(Stored items)
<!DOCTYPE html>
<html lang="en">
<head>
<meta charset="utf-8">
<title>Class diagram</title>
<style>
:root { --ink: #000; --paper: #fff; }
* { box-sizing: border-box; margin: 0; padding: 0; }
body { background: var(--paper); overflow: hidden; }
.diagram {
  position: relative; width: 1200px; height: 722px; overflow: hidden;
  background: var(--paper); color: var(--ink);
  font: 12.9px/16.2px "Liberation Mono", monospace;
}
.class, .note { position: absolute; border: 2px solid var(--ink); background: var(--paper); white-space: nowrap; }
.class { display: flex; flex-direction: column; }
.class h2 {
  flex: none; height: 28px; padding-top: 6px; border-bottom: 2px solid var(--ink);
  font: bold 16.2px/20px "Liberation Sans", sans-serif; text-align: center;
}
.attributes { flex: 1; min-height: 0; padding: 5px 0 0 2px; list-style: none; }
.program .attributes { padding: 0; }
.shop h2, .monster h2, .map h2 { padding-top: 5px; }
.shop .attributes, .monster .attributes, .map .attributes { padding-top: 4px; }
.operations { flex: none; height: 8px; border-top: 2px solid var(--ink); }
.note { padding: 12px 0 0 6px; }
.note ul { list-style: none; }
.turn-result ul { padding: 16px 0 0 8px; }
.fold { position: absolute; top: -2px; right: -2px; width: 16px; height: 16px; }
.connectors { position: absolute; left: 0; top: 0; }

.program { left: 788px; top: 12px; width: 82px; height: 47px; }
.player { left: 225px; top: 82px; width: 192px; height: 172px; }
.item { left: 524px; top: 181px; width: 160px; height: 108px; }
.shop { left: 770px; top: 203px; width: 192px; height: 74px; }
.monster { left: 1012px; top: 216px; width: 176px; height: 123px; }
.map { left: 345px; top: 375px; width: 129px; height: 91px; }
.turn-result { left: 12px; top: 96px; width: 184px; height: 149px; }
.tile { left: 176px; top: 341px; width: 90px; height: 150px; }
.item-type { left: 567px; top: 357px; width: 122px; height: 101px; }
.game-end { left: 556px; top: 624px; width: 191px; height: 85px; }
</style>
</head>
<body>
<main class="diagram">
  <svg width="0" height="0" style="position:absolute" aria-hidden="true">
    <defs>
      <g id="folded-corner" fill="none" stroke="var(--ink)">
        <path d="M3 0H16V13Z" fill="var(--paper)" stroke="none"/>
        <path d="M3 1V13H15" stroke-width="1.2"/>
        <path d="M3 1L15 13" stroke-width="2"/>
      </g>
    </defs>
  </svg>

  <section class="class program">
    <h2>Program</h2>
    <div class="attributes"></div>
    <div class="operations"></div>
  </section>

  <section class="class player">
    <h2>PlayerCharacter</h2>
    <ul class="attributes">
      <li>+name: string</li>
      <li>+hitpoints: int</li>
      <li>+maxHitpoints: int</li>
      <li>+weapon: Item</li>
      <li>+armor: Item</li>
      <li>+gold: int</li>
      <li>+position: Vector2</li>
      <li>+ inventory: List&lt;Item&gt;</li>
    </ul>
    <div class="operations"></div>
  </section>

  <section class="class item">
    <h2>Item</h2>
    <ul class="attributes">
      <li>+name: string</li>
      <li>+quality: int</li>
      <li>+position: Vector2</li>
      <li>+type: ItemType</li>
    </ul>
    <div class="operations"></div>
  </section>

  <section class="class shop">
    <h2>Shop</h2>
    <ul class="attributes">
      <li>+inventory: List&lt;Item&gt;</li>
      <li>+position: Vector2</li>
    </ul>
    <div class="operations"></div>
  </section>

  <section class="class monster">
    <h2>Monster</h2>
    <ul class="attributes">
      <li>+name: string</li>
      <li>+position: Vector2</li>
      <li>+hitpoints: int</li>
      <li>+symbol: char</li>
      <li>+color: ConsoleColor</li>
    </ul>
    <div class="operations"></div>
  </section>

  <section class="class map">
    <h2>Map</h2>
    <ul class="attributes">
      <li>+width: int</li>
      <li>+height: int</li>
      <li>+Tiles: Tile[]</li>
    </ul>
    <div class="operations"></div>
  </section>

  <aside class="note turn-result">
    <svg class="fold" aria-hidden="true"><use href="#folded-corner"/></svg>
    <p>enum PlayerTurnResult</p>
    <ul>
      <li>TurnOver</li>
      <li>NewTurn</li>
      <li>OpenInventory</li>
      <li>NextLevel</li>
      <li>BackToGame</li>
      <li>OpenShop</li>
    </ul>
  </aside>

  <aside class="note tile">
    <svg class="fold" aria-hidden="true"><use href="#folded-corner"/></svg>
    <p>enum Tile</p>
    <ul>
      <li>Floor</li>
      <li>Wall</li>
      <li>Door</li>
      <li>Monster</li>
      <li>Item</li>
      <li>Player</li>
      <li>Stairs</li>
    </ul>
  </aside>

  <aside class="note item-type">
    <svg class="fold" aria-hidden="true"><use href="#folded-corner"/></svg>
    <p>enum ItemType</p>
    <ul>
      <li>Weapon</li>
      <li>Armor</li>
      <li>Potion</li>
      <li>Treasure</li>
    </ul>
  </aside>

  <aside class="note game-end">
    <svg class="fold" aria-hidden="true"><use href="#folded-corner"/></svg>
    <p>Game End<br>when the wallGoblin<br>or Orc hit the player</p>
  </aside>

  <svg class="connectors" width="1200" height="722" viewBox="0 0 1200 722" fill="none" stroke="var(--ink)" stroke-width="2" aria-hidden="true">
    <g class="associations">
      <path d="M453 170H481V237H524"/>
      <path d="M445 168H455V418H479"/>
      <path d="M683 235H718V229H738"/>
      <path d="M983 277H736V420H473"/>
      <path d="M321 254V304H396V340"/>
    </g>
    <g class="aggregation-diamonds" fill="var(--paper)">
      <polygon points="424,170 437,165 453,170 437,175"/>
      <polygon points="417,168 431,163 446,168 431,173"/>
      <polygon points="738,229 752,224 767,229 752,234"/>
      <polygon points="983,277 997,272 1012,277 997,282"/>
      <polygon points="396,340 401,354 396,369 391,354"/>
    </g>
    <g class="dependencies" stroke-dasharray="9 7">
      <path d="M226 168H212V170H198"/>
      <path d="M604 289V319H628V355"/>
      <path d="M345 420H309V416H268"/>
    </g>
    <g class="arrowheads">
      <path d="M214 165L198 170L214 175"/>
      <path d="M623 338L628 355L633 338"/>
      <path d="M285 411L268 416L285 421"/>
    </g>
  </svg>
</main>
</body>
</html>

**Task**. Print out the data exactly once more.

**Solution to the exercise**.
<!DOCTYPE html>
<html lang="en">
<head>
<meta charset="utf-8">
<title>Class diagram</title>
<style>
:root { --ink: #000; --paper: #fff; }
* { box-sizing: border-box; margin: 0; padding: 0; }
body { background: var(--paper); overflow: hidden; }
.diagram {
  position: relative; width: 1200px; height: 722px; overflow: hidden;
  background: var(--paper); color: var(--ink);
  font: 12.9px/16.2px "Liberation Mono", monospace;
}
.class, .note { position: absolute; border: 2px solid var(--ink); background: var(--paper); white-space: nowrap; }
.class { display: flex; flex-direction: column; }
.class h2 {
  flex: none; height: 28px; padding-top: 6px; border-bottom: 2px solid var(--ink);
  font: bold 16.2px/20px "Liberation Sans", sans-serif; text-align: center;
}
.attributes { flex: 1; min-height: 0; padding: 5px 0 0 2px; list-style: none; }
.program .attributes { padding: 0; }
.shop h2, .monster h2, .map h2 { padding-top: 5px; }
.shop .attributes, .monster .attributes, .map .attributes { padding-top: 4px; }
.operations { flex: none; height: 8px; border-top: 2px solid var(--ink); }
.note { padding: 12px 0 0 6px; }
.note ul { list-style: none; }
.turn-result ul { padding: 16px 0 0 8px; }
.fold { position: absolute; top: -2px; right: -2px; width: 16px; height: 16px; }
.connectors { position: absolute; left: 0; top: 0; }

.program { left: 788px; top: 12px; width: 82px; height: 47px; }
.player { left: 225px; top: 82px; width: 192px; height: 172px; }
.item { left: 524px; top: 181px; width: 160px; height: 108px; }
.shop { left: 770px; top: 203px; width: 192px; height: 74px; }
.monster { left: 1012px; top: 216px; width: 176px; height: 123px; }
.map { left: 345px; top: 375px; width: 129px; height: 91px; }
.turn-result { left: 12px; top: 96px; width: 184px; height: 149px; }
.tile { left: 176px; top: 341px; width: 90px; height: 150px; }
.item-type { left: 567px; top: 357px; width: 122px; height: 101px; }
.game-end { left: 556px; top: 624px; width: 191px; height: 85px; }
</style>
</head>
<body>
<main class="diagram">
  <svg width="0" height="0" style="position:absolute" aria-hidden="true">
    <defs>
      <g id="folded-corner" fill="none" stroke="var(--ink)">
        <path d="M3 0H16V13Z" fill="var(--paper)" stroke="none"/>
        <path d="M3 1V13H15" stroke-width="1.2"/>
        <path d="M3 1L15 13" stroke-width="2"/>
      </g>
    </defs>
  </svg>

  <section class="class program">
    <h2>Program</h2>
    <div class="attributes"></div>
    <div class="operations"></div>
  </section>

  <section class="class player">
    <h2>PlayerCharacter</h2>
    <ul class="attributes">
      <li>+name: string</li>
      <li>+hitpoints: int</li>
      <li>+maxHitpoints: int</li>
      <li>+weapon: Item</li>
      <li>+armor: Item</li>
      <li>+gold: int</li>
      <li>+position: Vector2</li>
      <li>+ inventory: List&lt;Item&gt;</li>
    </ul>
    <div class="operations"></div>
  </section>

  <section class="class item">
    <h2>Item</h2>
    <ul class="attributes">
      <li>+name: string</li>
      <li>+quality: int</li>
      <li>+position: Vector2</li>
      <li>+type: ItemType</li>
    </ul>
    <div class="operations"></div>
  </section>

  <section class="class shop">
    <h2>Shop</h2>
    <ul class="attributes">
      <li>+inventory: List&lt;Item&gt;</li>
      <li>+position: Vector2</li>
    </ul>
    <div class="operations"></div>
  </section>

  <section class="class monster">
    <h2>Monster</h2>
    <ul class="attributes">
      <li>+name: string</li>
      <li>+position: Vector2</li>
      <li>+hitpoints: int</li>
      <li>+symbol: char</li>
      <li>+color: ConsoleColor</li>
    </ul>
    <div class="operations"></div>
  </section>

  <section class="class map">
    <h2>Map</h2>
    <ul class="attributes">
      <li>+width: int</li>
      <li>+height: int</li>
      <li>+Tiles: Tile[]</li>
    </ul>
    <div class="operations"></div>
  </section>

  <aside class="note turn-result">
    <svg class="fold" aria-hidden="true"><use href="#folded-corner"/></svg>
    <p>enum PlayerTurnResult</p>
    <ul>
      <li>TurnOver</li>
      <li>NewTurn</li>
      <li>OpenInventory</li>
      <li>NextLevel</li>
      <li>BackToGame</li>
      <li>OpenShop</li>
    </ul>
  </aside>

  <aside class="note tile">
    <svg class="fold" aria-hidden="true"><use href="#folded-corner"/></svg>
    <p>enum Tile</p>
    <ul>
      <li>Floor</li>
      <li>Wall</li>
      <li>Door</li>
      <li>Monster</li>
      <li>Item</li>
      <li>Player</li>
      <li>Stairs</li>
    </ul>
  </aside>

  <aside class="note item-type">
    <svg class="fold" aria-hidden="true"><use href="#folded-corner"/></svg>
    <p>enum ItemType</p>
    <ul>
      <li>Weapon</li>
      <li>Armor</li>
      <li>Potion</li>
      <li>Treasure</li>
    </ul>
  </aside>

  <aside class="note game-end">
    <svg class="fold" aria-hidden="true"><use href="#folded-corner"/></svg>
    <p>Game End<br>when the wallGoblin<br>or Orc hit the player</p>
  </aside>

  <svg class="connectors" width="1200" height="722" viewBox="0 0 1200 722" fill="none" stroke="var(--ink)" stroke-width="2" aria-hidden="true">
    <g class="associations">
      <path d="M453 170H481V237H524"/>
      <path d="M445 168H455V418H479"/>
      <path d="M683 235H718V229H738"/>
      <path d="M983 277H736V420H473"/>
      <path d="M321 254V304H396V340"/>
    </g>
    <g class="aggregation-diamonds" fill="var(--paper)">
      <polygon points="424,170 437,165 453,170 437,175"/>
      <polygon points="417,168 431,163 446,168 431,173"/>
      <polygon points="738,229 752,224 767,229 752,234"/>
      <polygon points="983,277 997,272 1012,277 997,282"/>
      <polygon points="396,340 401,354 396,369 391,354"/>
    </g>
    <g class="dependencies" stroke-dasharray="9 7">
      <path d="M226 168H212V170H198"/>
      <path d="M604 289V319H628V355"/>
      <path d="M345 420H309V416H268"/>
    </g>
    <g class="arrowheads">
      <path d="M214 165L198 170L214 175"/>
      <path d="M623 338L628 355L633 338"/>
      <path d="M285 411L268 416L285 421"/>
    </g>
  </svg>
</main>
</body>
</html>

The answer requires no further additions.